##### RECORDS FOR THE TASK

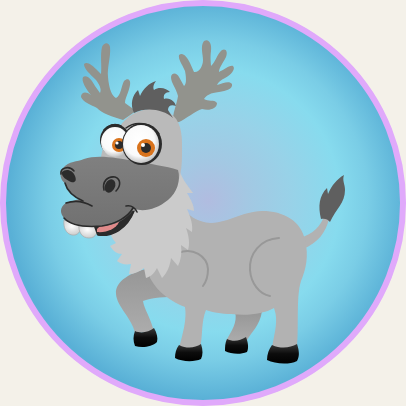
<!DOCTYPE html>
<html lang="en">
<head>
<meta charset="utf-8">
<title>Cartoon moose badge</title>
<style>
:root {
  --paper: #f4f1e9;
  --ring: #e0a9fb;
  --coat: #b2b2b2;
  --coat-far: #9f9f9f;
  --coat-line: #989898;
  --face: #bababa;
  --mane: #cbcbcb;
  --muzzle: #7c7c7c;
  --antler: #92938d;
  --tuft: #5f5f5f;
  --ink: #2b2b2b;
  --hoof: #0c0c0c;
  --iris: #d9731c;
  --tongue: #e08a8a;
}
html, body { margin: 0; background: var(--paper); }
body { width: 406px; height: 406px; overflow: hidden; }
svg { display: block; }
.ring { fill: url(#sky); stroke: var(--ring); stroke-width: 6; }
.coat { fill: var(--coat); }
.far { fill: var(--coat-far); }
.crease { fill: none; stroke: var(--coat-line); stroke-width: 2; stroke-linecap: round; }
.face { fill: var(--face); }
.mane { fill: var(--mane); }
.muzzle { fill: url(#muzzle-shade); }
.antler { fill: var(--antler); }
.tuft { fill: var(--tuft); }
.hoof { fill: url(#hoof-shade); }
.line { fill: none; stroke: var(--ink); stroke-width: 1.6; stroke-linecap: round; stroke-linejoin: round; }
.ink { fill: var(--ink); }
.eye { fill: url(#eye-shade); }
.iris { fill: var(--iris); }
.tooth { fill: url(#tooth-shade); }
.tongue { fill: var(--tongue); }
</style>
</head>
<body>
<svg width="406" height="406" viewBox="0 0 406 406" role="img" aria-label="Smiling grey cartoon moose in a blue circle">
  <defs>
    <radialGradient id="sky" gradientUnits="userSpaceOnUse" cx="208" cy="200" r="200">
      <stop offset="0" stop-color="#b1bce0"/>
      <stop offset=".2" stop-color="#a3c8e3"/>
      <stop offset=".42" stop-color="#98d2e8"/>
      <stop offset=".66" stop-color="#87dbee"/>
      <stop offset=".8" stop-color="#7acde6"/>
      <stop offset="1" stop-color="#59b0d6"/>
    </radialGradient>
    <linearGradient id="muzzle-shade" x1="0" y1="0" x2="0" y2="1">
      <stop offset="0" stop-color="#808080"/>
      <stop offset="1" stop-color="#717171"/>
    </linearGradient>
    <linearGradient id="hoof-shade" x1="0" y1="0" x2="0" y2="1">
      <stop offset="0" stop-color="#3a3a3a"/>
      <stop offset=".5" stop-color="#0c0c0c"/>
      <stop offset="1" stop-color="#000"/>
    </linearGradient>
    <radialGradient id="eye-shade" cx=".45" cy=".4" r=".6">
      <stop offset="0" stop-color="#fff"/>
      <stop offset=".7" stop-color="#fafafa"/>
      <stop offset="1" stop-color="#c4c4c4"/>
    </radialGradient>
    <radialGradient id="tooth-shade" cx=".45" cy=".4" r=".65">
      <stop offset="0" stop-color="#fff"/>
      <stop offset="1" stop-color="#c9c9c9"/>
    </radialGradient>
    <linearGradient id="far-leg-shade" x1="0" y1="0" x2="0" y2="1">
      <stop offset="0" stop-color="#969696"/>
      <stop offset="1" stop-color="#acacac"/>
    </linearGradient>
  </defs>

  <circle class="ring" cx="203" cy="203" r="200"/>

  <g id="tail">
    <path class="coat" d="M300 238C313 234 321 226 324 216L329 219C326 232 318 243 303 249Z"/>
    <path class="tuft" d="M321 219C318 206 319 196 327 188L328 194C332 185 337 179 344 175C342 181 345 184 345 190C345 203 336 209 330 222C328 219 324 218 321 219Z"/>
  </g>

  <g id="far-legs">
    <path fill="url(#far-leg-shade)" d="M150 268C131 272 115 281 116 294C117 307 132 318 135 333L154 332C151 318 144 309 143 301C153 297 166 297 177 297Z"/>
    <path class="hoof" d="M135 331C141 334 149 332 154 328C157 333 158 338 157 342C152 347 142 348 135 346C133 341 133 336 135 331Z"/>
    <path fill="url(#far-leg-shade)" d="M235 312C238 322 231 332 226 341L246 342C251 332 260 326 262 311Z"/>
    <path class="hoof" d="M227 339C233 342 240 341 246 337C248 342 249 348 247 352C240 355 231 354 225 351C225 347 225 343 227 339Z"/>
  </g>

  <g id="body">
    <path class="coat" d="M180 204C188 216 197 222 211 223C231 222 240 212 262 211C284 211 301 221 305 240C309 256 306 269 301 281C296 297 299 325 297 348L272 348C274 334 279 321 274 308C264 314 247 316 231 314C222 314 211 312 206 310C201 322 203 335 200 349L179 348C183 333 187 319 185 307C172 302 158 293 150 278L146 230Z"/>
    <path class="crease" d="M178 253C193 247 207 256 208 269C208 276 206 282 203 286"/>
    <path class="crease" d="M279 238C260 239 249 254 250 270C251 283 259 294 270 296"/>
    <path class="hoof" d="M179 345C187 349 195 348 201 344C203 350 203 355 201 359C195 362 182 362 175 358C175 353 176 349 179 345Z"/>
    <path class="hoof" d="M272 345C281 349 290 348 297 344C299 350 300 356 297 361C289 365 275 364 267 360C267 354 269 349 272 345Z"/>
  </g>

  <g id="antlers" class="antler">
    <path d="M123 120C113 117 101 113 97 108C91 105 83 102 81 97C81 92 86 91 91 95C86 89 81 81 83 77C87 74 92 80 95 86L100 93C102 89 99 84 96 80C90 74 84 69 84 64C87 61 92 65 96 69L101 74C102 66 100 55 102 47C104 42 109 42 110 47C111 57 107 67 108 77C109 89 112 96 116 98C121 95 121 87 124 81C128 77 131 80 130 85C129 92 125 98 125 103L136 111Z"/>
    <path d="M173 123C172 114 177 104 178 96C176 88 171 83 171 77C172 72 177 73 179 77L184 86C187 84 186 76 185 71C182 64 178 59 179 55C183 52 187 57 190 63L194 72C199 73 203 66 203 60C203 54 200 46 204 41C209 38 212 44 211 51C210 58 211 63 211 66C215 63 217 54 222 50C226 48 228 52 226 57C223 63 219 68 219 72C224 70 229 65 233 66C236 69 231 75 225 78C221 80 218 82 217 85C222 84 229 80 232 84C233 89 226 91 219 92C210 93 207 95 204 99C208 102 214 99 217 103C217 109 209 111 202 109C195 111 186 119 179 122Z"/>
  </g>

  <g id="mane" class="mane">
    <path d="M178 166C181 178 188 186 193 193L187 193C191 200 194 205 194 211L187 209C191 218 193 225 192 232L186 228C189 236 190 244 188 250L181 245C182 253 181 260 178 266L171 258C170 266 167 273 162 278L157 268C154 274 150 277 146 278L144 268C139 272 134 274 129 274L131 264C125 265 121 264 117 261L122 254C117 254 113 251 110 246L116 243C112 239 110 234 110 229L116 229C112 222 111 214 115 206Z"/>
  </g>

  <g id="head">
    <path class="face" d="M119 128C128 111 151 105 166 111C178 116 182 128 182 143C182 160 183 176 174 190C164 201 145 208 128 202L101 160C101 148 108 135 119 128Z"/>
    <path class="tuft" d="M134 113C130 104 132 96 138 90L140 96C143 89 149 83 156 81C153 85 153 88 154 90C160 86 167 89 170 92C165 92 163 95 164 99C170 97 175 102 176 106C171 104 168 106 168 110L173 118C163 109 146 107 134 113Z"/>
  </g>

  <g id="mouth">
    <g class="tooth" stroke="#aaa" stroke-width=".7">
      <path d="M64 220C63 227 66 234 72 235C78 236 81 231 82 225Z"/>
      <path d="M79 224C78 232 82 238 89 238C96 238 98 232 98 226Z"/>
    </g>
    <path class="ink" d="M93 224C108 226 121 220 130 209L134 212C127 228 113 238 97 235Z"/>
    <path class="tongue" d="M97 229C103 222 113 222 119 222C116 229 106 233 97 232Z"/>
  </g>

  <g id="muzzle">
    <path class="muzzle" d="M63 168C69 161 77 162 84 159C97 154 118 158 134 161C150 164 166 166 178 170C181 180 177 193 168 200C157 209 145 212 134 209C126 220 114 226 101 226C88 228 72 226 65 219C59 213 60 207 66 203C71 201 76 200 80 199C71 194 66 188 65 183C60 180 59 172 63 168Z"/>
    <path class="line" d="M65 183C67 191 74 197 83 201"/>
    <path class="line" d="M66 203C75 200 85 202 92 206M64 218C72 227 90 227 102 226C116 224 128 217 133 208"/>
    <path class="line" d="M126 206C131 205 135 208 137 212M134 211C127 229 112 237 98 235"/>
    <path class="ink" d="M62 172C66 168 73 170 75 176C77 181 75 183 71 182C67 180 61 177 62 172Z"/>
    <path class="line" d="M61 174C60 168 69 165 74 171"/>
    <ellipse class="ink" cx="110" cy="186" rx="5" ry="7" transform="rotate(25 110 186)"/>
    <path class="line" d="M104 190C102 182 107 176 115 177C121 179 121 186 116 191"/>
  </g>

  <g id="eyes">
    <g id="left-eye">
      <ellipse class="ink" cx="115" cy="140" rx="15" ry="16"/>
      <ellipse class="eye" cx="115" cy="142" rx="14" ry="15"/>
      <circle class="iris" cx="119" cy="145" r="7"/>
      <circle class="ink" cx="119" cy="145" r="4"/>
      <circle cx="117" cy="143" r="1.6" fill="#fff"/>
    </g>
    <g id="right-eye">
      <ellipse class="ink" cx="142" cy="144" rx="20" ry="21"/>
      <ellipse class="eye" cx="141" cy="144" rx="18" ry="19"/>
      <circle class="iris" cx="146" cy="148" r="9"/>
      <circle class="ink" cx="146" cy="148" r="5"/>
      <circle cx="143" cy="145" r="2" fill="#fff"/>
    </g>
    <path class="line" d="M104 130C108 125 115 123 121 126M126 128C136 120 152 123 159 134"/>
  </g>
</svg>
</body>
</html>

##########

* [TASK OBJECTIVE] In the records above, find every line that contains the word "coat" and copy it.

* [RESPONSE]
  --coat: #b2b2b2;
  --coat-far: #9f9f9f;
  --coat-line: #989898;
.coat { fill: var(--coat); }
.far { fill: var(--coat-far); }
.crease { fill: none; stroke: var(--coat-line); stroke-width: 2; stroke-linecap: round; }
    <path class="coat" d="M300 238C313 234 321 226 324 216L329 219C326 232 318 243 303 249Z"/>
    <path class="coat" d="M180 204C188 216 197 222 211 223C231 222 240 212 262 211C284 211 301 221 305 240C309 256 306 269 301 281C296 297 299 325 297 348L272 348C274 334 279 321 274 308C264 314 247 316 231 314C222 314 211 312 206 310C201 322 203 335 200 349L179 348C183 333 187 319 185 307C172 302 158 293 150 278L146 230Z"/>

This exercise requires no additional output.